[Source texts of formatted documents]

● ● ●

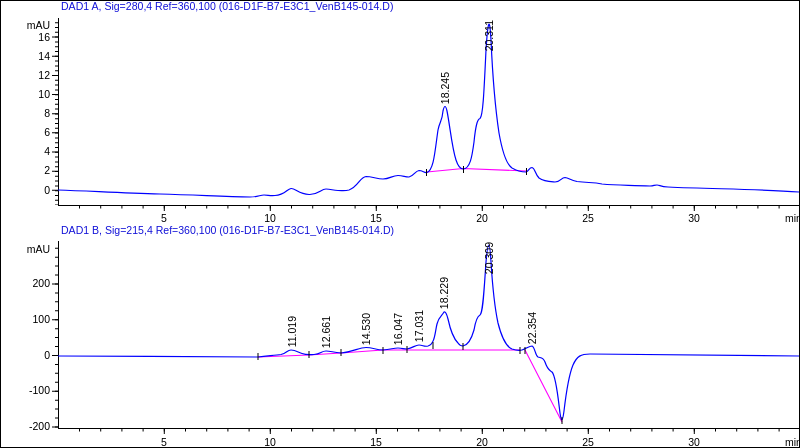
<!DOCTYPE html>
<html lang="en">
<head>
<meta charset="utf-8">
<title>Chromatogram, two detector signals</title>
<style>
:root {
  --paper: #ffffff;
  --ink: #000000;
  --signal: #0000ff;
  --baseline: #ff00ff;
  --title: #1414d8;
}
* { box-sizing: border-box; margin: 0; padding: 0; }
body {
  width: 801px; height: 448px; overflow: hidden;
  background: var(--paper); color: var(--ink);
  font: 10.5px/12px "Liberation Sans", Arial, sans-serif;
}
.report {
  width: 800px; height: 448px;
  display: grid; grid-template-rows: 224px 224px;
}
.panel { position: relative; overflow: hidden; }
.panel h2 {
  position: absolute; left: 61px; top: 0;
  font-size: 10.55px; font-weight: 400; line-height: 12px;
  color: var(--title); white-space: nowrap;
}
.plot { position: absolute; left: 0; top: 0; }
.plot path, .plot line, .plot rect { fill: none; }
.frame, .axis, .marks { stroke: var(--ink); stroke-width: 1; }
.minor { stroke: var(--ink); stroke-width: 3; }
.major { stroke: var(--ink); stroke-width: 6; }
.signal { stroke: var(--signal); stroke-width: 1.2; stroke-linejoin: round; }
.baseline { stroke: var(--baseline); stroke-width: 1.1; }
.y-unit { position: absolute; right: 750px; top: 19px; }
.y-scale {
  position: absolute; right: 750px; top: var(--start);
  display: flex; flex-direction: column; list-style: none; text-align: right;
}
.y-scale li { height: var(--step); line-height: var(--step); }
.x-scale {
  position: absolute; left: 111px; top: 212px;
  display: grid; grid-template-columns: repeat(6, 106px);
  list-style: none; text-align: center;
}
.x-unit { position: absolute; left: 785px; top: 212px; }
.peak {
  position: absolute; left: var(--x); bottom: calc(224px - var(--y));
  width: 12px; margin-left: -6px;
  writing-mode: vertical-rl; transform: rotate(180deg);
  white-space: nowrap;
}
</style>
</head>
<body>
<main class="report">

  <section class="panel">
    <svg class="plot" width="800" height="224" viewBox="0 0 800 224" aria-hidden="true">
      <defs>
        <g id="axes">
          <rect class="frame" x=".5" y=".5" width="799" height="224"/>
          <path class="axis" d="M58.5 18V206M58 205.5H799"/>
          <line class="minor" x1="79" y1="207" x2="799" y2="207" stroke-dasharray="1 20.2"/>
          <line class="major" x1="163.8" y1="208" x2="799" y2="208" stroke-dasharray="1 105"/>
        </g>
        <path id="mark" d="M0-3V4"/>
      </defs>
      <use href="#axes"/>
      <line class="minor" x1="56.5" y1="22.2" x2="56.5" y2="205" stroke-dasharray="1 3.8"/>
      <line class="major" x1="55" y1="36.6" x2="55" y2="192" stroke-dasharray="1 18.15"/>
      <path class="baseline" d="M427 172L463 168.5L526 171"/>
      <path class="signal" d="M58 190C90 191 120 193 160 194S225 197 250 197C258 197 260 195 264 195S270 196 275 195.5C285 195 287 189 291 188.5S299 194 309 194.5C318 195 321 189 326 189C331 189 333 190.5 338 190.5S345 191 349 190C358 187 360 177 366 176.5C372 176.5 377 179 383 179C390 179 392 175.500 398 175.500C403 175.500 405 177 409 177C414 176 415 171 419 170.500C423 170.500 424 173 427 172.500C434 170 435 150 438 130C440 120 442 122 443 111Q445 102 447 111C450 126 452 148 456 160Q459 169 463 169C470 169 472 157 474 142C476 122 478 119 480 118.500C483 116 484 92 486 50Q489 4 491 40C493 85 496 113 499 133C502 150 506 164 512 168C517 171 521 172 526 172C529 171 529 167.500 532 167.500C535 168 535 174 539 178C544 181.500 548 181.500 555 182C561 182 561 177.500 565 177.500C569 178 570 180 577 181.500C588 183 593 182 602 184C617 185.500 630 185 650 186C654 186 654 185 657 185S660 186.500 668 187C710 189 760 189 799 192"/>
      <g class="marks">
        <use href="#mark" x="426.500" y="172"/>
        <use href="#mark" x="463.500" y="169"/>
        <use href="#mark" x="526.500" y="171"/>
      </g>
    </svg>
    <h2>DAD1 A, Sig=280,4 Ref=360,100 (016-D1F-B7-E3C1_VenB145-014.D)</h2>
    <span class="y-unit">mAU</span>
    <ol class="y-scale" style="--start:27.5px;--step:19.15px">
      <li>16</li><li>14</li><li>12</li><li>10</li><li>8</li><li>6</li><li>4</li><li>2</li><li>0</li>
    </ol>
    <ol class="x-scale"><li>5</li><li>10</li><li>15</li><li>20</li><li>25</li><li>30</li></ol>
    <span class="x-unit">min</span>
    <span class="peak" style="--x:445px;--y:104px">18.245</span>
    <span class="peak" style="--x:489px;--y:51px">20.311</span>
  </section>

  <section class="panel">
    <svg class="plot" width="800" height="224" viewBox="0 0 800 224" aria-hidden="true">
      <use href="#axes" y="-1"/>
      <path class="frame" d="M0 223.500H800"/>
      <line class="minor" x1="56.5" y1="23.700" x2="56.5" y2="205" stroke-dasharray="1 7.940"/>
      <line class="major" x1="55" y1="59.500" x2="55" y2="205" stroke-dasharray="1 34.750"/>
      <path class="baseline" d="M258 133L309 131L341 129L383 126H520M525 126L562 198"/>
      <path class="signal" d="M58 132C120 132 200 133 258 133C268 132 275 131 281 130.500C287 129 287 126 291 126S298 128 302 129.500S308 131 314 130.500C321 130 321 127 326 127S333 128.500 341 129C353 128 359 123.500 366 123.500S376 126 383 126C391 125.500 393 124 398 124S403 125 407 125C413 124 415 121 419 121S424 123 428 122C435 120 435 108 437 100C439 92 442 92 444 88Q446 87 448 95C451 109 455 116 458 119Q460 122 463 122C469 121 472 113 474 106C476 94 478 92 480 91C483 89 484 67 486 38Q489 4 491 38C493 70 495 85 498 99C501 111 505 122 512 125Q518 127 522 126C526 125 529 122 532 122C535 123 535 131 538 133C541 134 543 133 545 138C548 147 550 146 552 148C556 152 558 173 560 189Q562 203 564 187C566 170 568 153 573 141C577 132 581 130 590 130C660 131 730 131 799 132"/>
      <g class="marks">
        <use href="#mark" x="258" y="132"/>
        <use href="#mark" x="309" y="130"/>
        <use href="#mark" x="341" y="128"/>
        <use href="#mark" x="383" y="126"/>
        <use href="#mark" x="407" y="125"/>
        <use href="#mark" x="433" y="121"/>
        <use href="#mark" x="463" y="122"/>
        <use href="#mark" x="520" y="126"/>
        <use href="#mark" x="525" y="126"/>
        <use href="#mark" x="562" y="196"/>
      </g>
    </svg>
    <h2>DAD1 B, Sig=215,4 Ref=360,100 (016-D1F-B7-E3C1_VenB145-014.D)</h2>
    <span class="y-unit">mAU</span>
    <ol class="y-scale" style="--start:42px;--step:35.75px">
      <li>200</li><li>100</li><li>0</li><li>-100</li><li>-200</li>
    </ol>
    <ol class="x-scale"><li>5</li><li>10</li><li>15</li><li>20</li><li>25</li><li>30</li></ol>
    <span class="x-unit">min</span>
    <span class="peak" style="--x:292px;--y:123px">11.019</span>
    <span class="peak" style="--x:326px;--y:124px">12.661</span>
    <span class="peak" style="--x:366px;--y:121px">14.530</span>
    <span class="peak" style="--x:398px;--y:121px">16.047</span>
    <span class="peak" style="--x:419px;--y:118px">17.031</span>
    <span class="peak" style="--x:444px;--y:85px">18.229</span>
    <span class="peak" style="--x:489px;--y:50px">20.309</span>
    <span class="peak" style="--x:532px;--y:120px">22.354</span>
  </section>

</main>
</body>
</html>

● ● ●

* Problem: When the word "position" occurs in a line above, list that line.

* Response area:
.panel { position: relative; overflow: hidden; }
  position: absolute; left: 61px; top: 0;
.plot { position: absolute; left: 0; top: 0; }
.y-unit { position: absolute; right: 750px; top: 19px; }
  position: absolute; right: 750px; top: var(--start);
  position: absolute; left: 111px; top: 212px;
.x-unit { position: absolute; left: 785px; top: 212px; }
  position: absolute; left: var(--x); bottom: calc(224px - var(--y));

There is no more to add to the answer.